→ **Extracted information**:
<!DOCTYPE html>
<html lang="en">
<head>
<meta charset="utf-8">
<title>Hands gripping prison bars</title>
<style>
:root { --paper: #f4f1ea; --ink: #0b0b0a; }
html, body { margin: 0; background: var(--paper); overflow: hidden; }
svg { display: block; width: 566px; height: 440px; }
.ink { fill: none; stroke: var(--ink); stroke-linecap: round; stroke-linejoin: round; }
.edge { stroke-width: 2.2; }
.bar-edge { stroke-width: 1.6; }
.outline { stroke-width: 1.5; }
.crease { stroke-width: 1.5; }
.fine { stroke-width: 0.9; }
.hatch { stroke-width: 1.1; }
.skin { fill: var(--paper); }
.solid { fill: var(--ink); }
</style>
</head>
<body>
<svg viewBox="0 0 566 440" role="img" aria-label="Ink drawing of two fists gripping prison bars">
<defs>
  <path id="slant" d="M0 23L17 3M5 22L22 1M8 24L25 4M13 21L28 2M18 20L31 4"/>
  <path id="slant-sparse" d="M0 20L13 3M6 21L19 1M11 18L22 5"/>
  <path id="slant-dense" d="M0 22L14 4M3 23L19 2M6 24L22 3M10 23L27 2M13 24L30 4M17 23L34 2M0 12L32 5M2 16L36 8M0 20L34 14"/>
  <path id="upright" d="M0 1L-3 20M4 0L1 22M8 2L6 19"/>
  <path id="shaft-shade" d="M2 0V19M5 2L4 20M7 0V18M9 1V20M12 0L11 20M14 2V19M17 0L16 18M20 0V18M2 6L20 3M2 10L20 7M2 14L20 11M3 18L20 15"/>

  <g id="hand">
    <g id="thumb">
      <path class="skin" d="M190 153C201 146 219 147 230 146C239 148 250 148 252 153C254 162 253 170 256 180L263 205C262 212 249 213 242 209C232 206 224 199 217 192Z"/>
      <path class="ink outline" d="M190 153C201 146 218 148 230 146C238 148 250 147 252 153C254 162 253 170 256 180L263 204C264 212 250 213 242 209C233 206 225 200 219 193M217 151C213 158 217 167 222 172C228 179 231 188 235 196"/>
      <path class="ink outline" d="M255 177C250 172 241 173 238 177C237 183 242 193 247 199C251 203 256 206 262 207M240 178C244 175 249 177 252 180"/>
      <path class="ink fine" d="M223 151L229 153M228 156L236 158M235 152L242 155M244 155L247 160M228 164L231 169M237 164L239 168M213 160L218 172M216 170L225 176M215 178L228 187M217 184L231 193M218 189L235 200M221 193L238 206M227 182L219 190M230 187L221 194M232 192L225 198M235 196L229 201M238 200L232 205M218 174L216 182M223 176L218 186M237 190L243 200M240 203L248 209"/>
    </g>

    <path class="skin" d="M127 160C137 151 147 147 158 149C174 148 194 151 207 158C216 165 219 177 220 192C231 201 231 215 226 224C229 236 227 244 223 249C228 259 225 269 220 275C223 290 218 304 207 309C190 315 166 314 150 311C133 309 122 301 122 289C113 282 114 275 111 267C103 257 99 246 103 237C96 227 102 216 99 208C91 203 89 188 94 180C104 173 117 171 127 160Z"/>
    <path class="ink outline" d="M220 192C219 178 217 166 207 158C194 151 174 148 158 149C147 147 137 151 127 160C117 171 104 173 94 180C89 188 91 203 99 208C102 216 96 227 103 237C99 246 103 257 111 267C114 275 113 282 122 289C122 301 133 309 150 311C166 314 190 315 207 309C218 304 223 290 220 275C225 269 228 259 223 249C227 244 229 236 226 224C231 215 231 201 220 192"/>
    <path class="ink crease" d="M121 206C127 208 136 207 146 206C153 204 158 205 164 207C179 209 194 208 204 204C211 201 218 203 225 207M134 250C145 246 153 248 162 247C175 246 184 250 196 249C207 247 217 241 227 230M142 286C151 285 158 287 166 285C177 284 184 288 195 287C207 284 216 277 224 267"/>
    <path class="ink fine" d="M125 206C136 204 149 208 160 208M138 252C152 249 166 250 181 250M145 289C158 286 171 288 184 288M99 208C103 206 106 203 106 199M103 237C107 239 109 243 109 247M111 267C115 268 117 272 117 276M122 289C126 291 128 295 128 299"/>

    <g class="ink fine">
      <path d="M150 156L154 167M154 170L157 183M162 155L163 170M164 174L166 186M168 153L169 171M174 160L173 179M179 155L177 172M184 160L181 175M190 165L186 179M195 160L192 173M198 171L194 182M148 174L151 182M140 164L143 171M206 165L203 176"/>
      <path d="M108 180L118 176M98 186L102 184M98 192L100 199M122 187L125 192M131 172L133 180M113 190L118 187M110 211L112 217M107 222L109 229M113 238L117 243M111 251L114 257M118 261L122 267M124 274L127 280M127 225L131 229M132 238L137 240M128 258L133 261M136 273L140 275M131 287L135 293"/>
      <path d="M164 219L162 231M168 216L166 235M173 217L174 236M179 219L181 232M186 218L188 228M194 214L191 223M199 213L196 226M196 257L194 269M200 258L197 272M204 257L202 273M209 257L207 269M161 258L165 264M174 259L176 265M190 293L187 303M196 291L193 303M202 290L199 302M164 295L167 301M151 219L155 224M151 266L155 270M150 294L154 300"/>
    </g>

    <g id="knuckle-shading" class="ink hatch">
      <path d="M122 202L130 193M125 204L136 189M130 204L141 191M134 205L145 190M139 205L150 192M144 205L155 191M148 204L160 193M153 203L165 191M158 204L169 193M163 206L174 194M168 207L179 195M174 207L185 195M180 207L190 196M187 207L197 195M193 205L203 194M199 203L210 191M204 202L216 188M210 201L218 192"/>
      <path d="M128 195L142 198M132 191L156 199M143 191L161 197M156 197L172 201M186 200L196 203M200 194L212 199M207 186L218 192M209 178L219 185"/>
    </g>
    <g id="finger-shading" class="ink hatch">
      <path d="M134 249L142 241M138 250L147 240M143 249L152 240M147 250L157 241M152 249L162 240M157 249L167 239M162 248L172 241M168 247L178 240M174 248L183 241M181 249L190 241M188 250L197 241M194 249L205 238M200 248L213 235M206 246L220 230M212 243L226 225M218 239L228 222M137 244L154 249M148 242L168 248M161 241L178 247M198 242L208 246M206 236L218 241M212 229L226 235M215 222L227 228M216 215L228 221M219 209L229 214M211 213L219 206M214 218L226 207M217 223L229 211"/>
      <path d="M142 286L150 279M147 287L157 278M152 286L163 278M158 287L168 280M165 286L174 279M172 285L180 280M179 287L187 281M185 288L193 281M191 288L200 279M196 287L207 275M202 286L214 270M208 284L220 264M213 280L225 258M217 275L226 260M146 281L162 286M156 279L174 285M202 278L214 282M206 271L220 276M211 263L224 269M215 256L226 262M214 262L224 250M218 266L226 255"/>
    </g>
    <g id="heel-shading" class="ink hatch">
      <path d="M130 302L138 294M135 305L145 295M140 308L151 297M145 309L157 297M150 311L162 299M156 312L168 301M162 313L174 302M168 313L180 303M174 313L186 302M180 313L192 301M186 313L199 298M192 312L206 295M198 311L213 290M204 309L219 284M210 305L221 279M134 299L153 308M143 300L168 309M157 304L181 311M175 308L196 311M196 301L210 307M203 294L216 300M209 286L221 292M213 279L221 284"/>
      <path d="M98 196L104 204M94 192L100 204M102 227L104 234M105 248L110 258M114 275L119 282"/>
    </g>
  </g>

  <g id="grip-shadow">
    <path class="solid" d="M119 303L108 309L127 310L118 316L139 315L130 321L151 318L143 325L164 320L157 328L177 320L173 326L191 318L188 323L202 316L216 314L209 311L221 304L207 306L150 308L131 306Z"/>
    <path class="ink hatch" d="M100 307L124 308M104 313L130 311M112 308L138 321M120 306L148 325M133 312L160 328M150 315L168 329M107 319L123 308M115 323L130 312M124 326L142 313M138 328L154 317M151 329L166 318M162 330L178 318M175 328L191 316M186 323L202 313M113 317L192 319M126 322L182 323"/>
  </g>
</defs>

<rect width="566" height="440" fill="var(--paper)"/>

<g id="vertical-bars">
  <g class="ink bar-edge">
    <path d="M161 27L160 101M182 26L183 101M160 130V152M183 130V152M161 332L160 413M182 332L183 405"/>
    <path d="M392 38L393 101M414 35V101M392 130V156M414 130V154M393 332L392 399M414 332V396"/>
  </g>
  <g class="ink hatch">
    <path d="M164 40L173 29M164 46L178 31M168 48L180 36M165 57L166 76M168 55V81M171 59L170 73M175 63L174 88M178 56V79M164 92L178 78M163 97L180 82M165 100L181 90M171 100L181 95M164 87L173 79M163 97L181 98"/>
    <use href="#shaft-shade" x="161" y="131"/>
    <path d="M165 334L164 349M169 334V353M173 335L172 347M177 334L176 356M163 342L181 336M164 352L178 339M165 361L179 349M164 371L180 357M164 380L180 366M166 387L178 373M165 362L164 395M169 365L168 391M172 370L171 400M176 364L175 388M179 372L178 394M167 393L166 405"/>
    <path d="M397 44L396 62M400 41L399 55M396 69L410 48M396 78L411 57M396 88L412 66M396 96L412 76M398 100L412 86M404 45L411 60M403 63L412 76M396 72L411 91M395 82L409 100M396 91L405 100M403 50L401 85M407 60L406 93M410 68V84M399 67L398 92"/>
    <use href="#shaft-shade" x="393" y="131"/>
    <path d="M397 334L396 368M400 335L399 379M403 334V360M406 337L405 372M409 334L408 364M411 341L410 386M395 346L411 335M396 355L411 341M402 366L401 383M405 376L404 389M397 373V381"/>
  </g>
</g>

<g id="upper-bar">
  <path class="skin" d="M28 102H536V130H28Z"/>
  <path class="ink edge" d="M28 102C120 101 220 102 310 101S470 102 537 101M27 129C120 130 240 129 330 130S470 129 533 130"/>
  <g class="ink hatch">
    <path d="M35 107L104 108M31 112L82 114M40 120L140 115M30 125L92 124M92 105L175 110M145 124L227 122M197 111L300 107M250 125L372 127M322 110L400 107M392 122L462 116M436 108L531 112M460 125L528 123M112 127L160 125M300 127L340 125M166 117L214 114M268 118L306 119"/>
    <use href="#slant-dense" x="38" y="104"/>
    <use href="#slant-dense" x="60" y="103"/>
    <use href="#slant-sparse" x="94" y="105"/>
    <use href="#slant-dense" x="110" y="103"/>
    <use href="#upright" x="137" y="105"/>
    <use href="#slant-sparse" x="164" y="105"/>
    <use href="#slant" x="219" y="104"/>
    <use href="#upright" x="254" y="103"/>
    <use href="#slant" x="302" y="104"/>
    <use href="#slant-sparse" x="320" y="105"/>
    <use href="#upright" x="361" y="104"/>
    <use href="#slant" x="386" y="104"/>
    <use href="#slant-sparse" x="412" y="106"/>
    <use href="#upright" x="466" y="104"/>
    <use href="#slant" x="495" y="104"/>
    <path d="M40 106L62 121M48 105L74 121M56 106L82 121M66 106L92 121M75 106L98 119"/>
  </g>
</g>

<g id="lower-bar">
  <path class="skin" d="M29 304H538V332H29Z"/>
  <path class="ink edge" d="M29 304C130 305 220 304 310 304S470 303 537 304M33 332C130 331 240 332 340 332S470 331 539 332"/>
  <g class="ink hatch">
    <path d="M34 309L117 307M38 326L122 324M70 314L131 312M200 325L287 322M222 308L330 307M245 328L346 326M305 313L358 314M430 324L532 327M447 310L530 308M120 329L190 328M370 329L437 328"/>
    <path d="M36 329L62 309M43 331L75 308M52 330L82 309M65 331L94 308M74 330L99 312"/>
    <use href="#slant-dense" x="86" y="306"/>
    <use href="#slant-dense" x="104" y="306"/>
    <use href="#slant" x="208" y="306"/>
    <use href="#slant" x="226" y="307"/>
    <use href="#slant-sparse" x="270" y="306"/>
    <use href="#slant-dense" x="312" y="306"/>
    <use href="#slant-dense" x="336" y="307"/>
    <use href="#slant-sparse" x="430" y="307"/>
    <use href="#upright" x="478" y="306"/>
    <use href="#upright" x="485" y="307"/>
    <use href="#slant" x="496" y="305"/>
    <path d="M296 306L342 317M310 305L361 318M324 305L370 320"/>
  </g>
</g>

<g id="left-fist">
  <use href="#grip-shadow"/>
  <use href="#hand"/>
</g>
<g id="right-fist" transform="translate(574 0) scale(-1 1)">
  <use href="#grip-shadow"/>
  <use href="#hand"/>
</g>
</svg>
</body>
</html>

--

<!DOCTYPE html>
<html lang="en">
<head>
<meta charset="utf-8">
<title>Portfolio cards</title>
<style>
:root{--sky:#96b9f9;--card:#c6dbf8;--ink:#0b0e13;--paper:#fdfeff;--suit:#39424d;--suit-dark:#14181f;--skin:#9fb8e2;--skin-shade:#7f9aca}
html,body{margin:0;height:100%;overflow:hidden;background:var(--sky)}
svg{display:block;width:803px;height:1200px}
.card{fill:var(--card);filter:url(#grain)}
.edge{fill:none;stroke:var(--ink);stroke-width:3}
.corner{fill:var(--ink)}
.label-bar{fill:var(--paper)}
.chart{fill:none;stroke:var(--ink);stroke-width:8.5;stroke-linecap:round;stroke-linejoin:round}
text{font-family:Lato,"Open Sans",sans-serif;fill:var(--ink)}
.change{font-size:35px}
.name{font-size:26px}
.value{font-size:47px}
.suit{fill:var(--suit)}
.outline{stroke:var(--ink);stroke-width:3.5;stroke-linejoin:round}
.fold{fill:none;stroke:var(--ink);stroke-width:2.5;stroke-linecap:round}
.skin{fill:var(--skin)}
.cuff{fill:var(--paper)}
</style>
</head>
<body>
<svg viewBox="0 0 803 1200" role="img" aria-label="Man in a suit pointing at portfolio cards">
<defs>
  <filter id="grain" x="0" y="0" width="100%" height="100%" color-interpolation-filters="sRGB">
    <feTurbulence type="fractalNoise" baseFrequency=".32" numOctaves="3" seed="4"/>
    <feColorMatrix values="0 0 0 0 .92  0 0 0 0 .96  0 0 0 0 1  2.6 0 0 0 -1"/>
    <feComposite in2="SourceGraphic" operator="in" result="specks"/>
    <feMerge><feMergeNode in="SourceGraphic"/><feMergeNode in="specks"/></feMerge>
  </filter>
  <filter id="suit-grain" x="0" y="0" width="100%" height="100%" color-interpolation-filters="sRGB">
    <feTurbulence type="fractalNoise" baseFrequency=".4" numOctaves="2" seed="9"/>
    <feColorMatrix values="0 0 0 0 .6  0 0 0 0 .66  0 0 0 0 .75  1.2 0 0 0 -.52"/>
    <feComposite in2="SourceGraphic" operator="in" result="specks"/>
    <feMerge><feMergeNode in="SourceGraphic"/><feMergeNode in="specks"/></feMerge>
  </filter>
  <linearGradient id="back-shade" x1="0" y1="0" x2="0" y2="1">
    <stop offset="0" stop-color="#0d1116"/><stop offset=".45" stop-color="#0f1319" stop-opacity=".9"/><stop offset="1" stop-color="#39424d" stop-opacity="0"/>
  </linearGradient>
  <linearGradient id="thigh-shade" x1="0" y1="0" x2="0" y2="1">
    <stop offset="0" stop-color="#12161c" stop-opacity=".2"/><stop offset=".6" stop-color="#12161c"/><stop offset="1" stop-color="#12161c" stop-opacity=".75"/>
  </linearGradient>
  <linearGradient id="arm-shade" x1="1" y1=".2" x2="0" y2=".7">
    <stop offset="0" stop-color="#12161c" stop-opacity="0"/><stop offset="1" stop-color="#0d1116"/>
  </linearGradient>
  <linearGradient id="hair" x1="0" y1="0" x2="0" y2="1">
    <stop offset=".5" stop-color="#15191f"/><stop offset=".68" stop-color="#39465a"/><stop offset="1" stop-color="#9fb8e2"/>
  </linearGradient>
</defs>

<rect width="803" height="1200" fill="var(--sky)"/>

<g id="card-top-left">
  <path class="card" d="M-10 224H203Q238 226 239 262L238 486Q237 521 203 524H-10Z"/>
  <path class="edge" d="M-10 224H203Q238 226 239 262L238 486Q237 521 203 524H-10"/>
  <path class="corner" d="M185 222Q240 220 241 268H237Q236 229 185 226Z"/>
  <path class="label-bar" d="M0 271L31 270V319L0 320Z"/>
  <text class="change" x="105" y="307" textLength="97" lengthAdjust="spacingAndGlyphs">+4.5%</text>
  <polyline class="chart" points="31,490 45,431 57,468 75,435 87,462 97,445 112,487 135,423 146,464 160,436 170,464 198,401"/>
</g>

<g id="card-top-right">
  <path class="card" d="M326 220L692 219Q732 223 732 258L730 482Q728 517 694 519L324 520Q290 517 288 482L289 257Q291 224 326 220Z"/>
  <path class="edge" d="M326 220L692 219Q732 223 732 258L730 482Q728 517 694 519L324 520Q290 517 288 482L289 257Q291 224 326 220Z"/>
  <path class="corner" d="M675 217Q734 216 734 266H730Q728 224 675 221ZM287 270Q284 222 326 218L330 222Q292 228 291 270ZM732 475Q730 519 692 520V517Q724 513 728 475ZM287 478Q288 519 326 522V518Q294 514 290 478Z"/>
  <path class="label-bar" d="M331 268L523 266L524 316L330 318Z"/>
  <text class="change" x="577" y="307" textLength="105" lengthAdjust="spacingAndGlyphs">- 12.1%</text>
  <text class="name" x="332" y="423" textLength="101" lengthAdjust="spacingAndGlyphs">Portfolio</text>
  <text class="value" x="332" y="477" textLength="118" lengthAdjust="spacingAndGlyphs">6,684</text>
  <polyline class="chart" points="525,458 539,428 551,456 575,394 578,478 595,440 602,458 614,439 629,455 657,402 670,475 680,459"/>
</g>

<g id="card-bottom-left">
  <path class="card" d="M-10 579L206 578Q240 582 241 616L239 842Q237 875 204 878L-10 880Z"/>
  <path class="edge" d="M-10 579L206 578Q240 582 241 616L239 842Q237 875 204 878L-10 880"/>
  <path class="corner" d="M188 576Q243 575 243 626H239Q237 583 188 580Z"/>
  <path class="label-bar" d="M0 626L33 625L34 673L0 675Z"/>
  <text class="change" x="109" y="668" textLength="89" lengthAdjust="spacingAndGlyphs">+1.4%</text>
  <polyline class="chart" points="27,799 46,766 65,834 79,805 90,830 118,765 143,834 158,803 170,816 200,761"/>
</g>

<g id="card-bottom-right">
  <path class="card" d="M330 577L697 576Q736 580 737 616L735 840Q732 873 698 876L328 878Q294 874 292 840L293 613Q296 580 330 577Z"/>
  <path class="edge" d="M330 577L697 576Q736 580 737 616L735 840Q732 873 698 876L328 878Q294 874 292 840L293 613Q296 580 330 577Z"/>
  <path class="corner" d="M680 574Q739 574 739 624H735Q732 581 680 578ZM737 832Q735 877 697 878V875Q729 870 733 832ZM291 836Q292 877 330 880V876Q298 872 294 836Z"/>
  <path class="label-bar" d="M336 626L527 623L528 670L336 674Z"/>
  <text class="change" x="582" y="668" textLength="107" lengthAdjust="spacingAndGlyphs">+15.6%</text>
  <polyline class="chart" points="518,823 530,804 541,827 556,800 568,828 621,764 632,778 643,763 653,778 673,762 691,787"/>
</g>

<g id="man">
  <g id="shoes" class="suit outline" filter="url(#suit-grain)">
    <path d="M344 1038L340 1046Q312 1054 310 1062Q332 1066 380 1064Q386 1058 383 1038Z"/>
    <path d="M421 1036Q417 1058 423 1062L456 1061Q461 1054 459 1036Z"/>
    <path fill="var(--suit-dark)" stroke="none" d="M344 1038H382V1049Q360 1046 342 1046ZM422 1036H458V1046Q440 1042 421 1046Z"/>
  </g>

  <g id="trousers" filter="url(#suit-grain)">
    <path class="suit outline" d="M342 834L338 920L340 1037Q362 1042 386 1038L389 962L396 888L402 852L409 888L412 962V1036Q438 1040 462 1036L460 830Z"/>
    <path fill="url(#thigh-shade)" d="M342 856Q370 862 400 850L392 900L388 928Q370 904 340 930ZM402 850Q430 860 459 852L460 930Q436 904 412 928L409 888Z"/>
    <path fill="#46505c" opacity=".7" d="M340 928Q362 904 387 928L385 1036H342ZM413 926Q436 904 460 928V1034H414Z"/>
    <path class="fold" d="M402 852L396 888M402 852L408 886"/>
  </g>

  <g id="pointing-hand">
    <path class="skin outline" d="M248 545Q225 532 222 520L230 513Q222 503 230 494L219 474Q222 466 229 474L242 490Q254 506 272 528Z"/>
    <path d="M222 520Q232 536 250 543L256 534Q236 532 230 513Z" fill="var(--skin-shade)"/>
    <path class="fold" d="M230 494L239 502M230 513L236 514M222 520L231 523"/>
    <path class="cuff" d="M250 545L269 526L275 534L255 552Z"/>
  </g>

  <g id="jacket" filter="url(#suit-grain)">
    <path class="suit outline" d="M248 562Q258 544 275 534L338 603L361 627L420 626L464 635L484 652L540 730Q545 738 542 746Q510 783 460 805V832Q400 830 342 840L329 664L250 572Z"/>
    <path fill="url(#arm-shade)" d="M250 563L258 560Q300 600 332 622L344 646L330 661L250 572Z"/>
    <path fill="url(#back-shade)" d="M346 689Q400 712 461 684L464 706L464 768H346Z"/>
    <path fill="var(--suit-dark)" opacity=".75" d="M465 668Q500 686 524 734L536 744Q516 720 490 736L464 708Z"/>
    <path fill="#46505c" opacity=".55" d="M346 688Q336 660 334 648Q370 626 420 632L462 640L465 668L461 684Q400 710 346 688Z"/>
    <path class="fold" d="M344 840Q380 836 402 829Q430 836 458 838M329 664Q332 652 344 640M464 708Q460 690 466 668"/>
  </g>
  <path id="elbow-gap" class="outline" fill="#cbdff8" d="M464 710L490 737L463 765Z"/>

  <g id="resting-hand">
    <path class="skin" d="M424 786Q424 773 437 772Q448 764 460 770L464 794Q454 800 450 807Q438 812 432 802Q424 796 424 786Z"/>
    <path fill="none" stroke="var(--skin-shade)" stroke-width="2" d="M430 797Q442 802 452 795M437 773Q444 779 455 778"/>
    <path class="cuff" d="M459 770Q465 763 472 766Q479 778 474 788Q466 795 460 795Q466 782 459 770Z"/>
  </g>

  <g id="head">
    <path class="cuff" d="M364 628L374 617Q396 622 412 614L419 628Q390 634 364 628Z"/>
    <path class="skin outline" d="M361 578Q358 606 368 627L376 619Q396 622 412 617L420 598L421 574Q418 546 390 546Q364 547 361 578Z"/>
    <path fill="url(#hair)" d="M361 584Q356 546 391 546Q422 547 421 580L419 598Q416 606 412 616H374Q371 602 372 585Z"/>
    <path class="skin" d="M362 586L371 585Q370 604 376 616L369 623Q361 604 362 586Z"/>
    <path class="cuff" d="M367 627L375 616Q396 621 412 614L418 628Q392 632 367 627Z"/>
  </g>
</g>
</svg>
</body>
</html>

--

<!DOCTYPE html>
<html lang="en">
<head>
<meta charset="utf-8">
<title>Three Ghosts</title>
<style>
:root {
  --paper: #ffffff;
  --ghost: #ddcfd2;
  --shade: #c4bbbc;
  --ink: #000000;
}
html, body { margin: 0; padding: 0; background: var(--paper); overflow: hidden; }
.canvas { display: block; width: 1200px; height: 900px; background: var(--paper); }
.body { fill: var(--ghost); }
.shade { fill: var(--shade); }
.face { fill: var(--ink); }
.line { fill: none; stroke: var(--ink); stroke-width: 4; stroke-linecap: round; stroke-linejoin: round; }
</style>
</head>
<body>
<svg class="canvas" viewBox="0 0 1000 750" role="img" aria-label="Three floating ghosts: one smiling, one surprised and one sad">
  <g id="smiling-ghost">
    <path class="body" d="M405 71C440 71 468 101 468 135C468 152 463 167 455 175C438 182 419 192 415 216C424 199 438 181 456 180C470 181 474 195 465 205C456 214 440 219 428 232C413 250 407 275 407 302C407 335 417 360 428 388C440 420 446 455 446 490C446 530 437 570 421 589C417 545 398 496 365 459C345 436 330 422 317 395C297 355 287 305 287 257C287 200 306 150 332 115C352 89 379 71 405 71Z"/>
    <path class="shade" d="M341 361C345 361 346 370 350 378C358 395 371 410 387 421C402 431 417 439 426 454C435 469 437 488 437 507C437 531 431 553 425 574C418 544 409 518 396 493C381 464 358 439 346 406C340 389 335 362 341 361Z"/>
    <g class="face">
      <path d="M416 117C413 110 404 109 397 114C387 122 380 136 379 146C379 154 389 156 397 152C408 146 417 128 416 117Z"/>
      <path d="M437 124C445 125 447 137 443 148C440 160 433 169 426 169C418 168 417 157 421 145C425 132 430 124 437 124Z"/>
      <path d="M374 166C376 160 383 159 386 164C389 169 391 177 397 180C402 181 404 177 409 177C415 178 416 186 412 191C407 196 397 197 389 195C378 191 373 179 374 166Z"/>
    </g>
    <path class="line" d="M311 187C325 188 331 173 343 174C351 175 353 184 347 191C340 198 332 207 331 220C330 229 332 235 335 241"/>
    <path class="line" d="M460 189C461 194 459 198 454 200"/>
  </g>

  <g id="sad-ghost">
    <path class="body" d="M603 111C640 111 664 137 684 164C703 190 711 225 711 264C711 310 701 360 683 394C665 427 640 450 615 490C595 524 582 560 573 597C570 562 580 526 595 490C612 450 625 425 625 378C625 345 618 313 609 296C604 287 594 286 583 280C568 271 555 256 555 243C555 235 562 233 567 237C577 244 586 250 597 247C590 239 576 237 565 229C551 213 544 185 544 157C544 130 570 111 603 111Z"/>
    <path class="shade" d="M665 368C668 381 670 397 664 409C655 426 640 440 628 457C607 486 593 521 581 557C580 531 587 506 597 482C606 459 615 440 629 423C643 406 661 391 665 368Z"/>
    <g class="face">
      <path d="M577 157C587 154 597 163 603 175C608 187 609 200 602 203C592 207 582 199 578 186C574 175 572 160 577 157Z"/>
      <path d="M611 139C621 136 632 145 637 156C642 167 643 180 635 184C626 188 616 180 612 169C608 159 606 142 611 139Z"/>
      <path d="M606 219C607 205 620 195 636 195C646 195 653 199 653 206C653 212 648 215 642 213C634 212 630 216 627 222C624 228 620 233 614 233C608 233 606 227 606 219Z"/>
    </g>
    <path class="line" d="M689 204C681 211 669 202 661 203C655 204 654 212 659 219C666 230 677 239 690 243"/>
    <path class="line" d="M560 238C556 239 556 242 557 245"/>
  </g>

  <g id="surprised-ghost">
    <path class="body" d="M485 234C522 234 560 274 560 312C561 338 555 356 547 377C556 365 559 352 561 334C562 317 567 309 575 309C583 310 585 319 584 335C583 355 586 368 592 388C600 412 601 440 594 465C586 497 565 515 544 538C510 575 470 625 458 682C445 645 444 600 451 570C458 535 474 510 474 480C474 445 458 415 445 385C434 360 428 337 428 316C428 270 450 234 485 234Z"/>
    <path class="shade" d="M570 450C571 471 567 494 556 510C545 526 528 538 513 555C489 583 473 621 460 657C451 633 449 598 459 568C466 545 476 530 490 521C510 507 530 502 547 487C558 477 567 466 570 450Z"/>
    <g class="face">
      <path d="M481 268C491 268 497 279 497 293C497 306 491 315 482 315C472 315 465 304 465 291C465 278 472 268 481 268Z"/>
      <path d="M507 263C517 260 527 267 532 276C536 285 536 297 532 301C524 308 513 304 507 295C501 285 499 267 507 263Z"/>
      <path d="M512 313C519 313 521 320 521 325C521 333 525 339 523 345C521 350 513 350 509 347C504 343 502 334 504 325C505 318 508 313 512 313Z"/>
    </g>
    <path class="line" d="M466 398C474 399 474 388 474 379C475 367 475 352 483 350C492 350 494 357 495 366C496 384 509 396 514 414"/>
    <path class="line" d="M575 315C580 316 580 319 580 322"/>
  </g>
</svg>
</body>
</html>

→ **Task statement**:
Take exactly the lines from the one containing "530,804 541,827 556,800" through the one containing "928Q362 904 387" in the data above, and output them with nothing added.

→ **Completed exercise**:
  <polyline class="chart" points="518,823 530,804 541,827 556,800 568,828 621,764 632,778 643,763 653,778 673,762 691,787"/>
</g>

<g id="man">
  <g id="shoes" class="suit outline" filter="url(#suit-grain)">
    <path d="M344 1038L340 1046Q312 1054 310 1062Q332 1066 380 1064Q386 1058 383 1038Z"/>
    <path d="M421 1036Q417 1058 423 1062L456 1061Q461 1054 459 1036Z"/>
    <path fill="var(--suit-dark)" stroke="none" d="M344 1038H382V1049Q360 1046 342 1046ZM422 1036H458V1046Q440 1042 421 1046Z"/>
  </g>

  <g id="trousers" filter="url(#suit-grain)">
    <path class="suit outline" d="M342 834L338 920L340 1037Q362 1042 386 1038L389 962L396 888L402 852L409 888L412 962V1036Q438 1040 462 1036L460 830Z"/>
    <path fill="url(#thigh-shade)" d="M342 856Q370 862 400 850L392 900L388 928Q370 904 340 930ZM402 850Q430 860 459 852L460 930Q436 904 412 928L409 888Z"/>
    <path fill="#46505c" opacity=".7" d="M340 928Q362 904 387 928L385 1036H342ZM413 926Q436 904 460 928V1034H414Z"/>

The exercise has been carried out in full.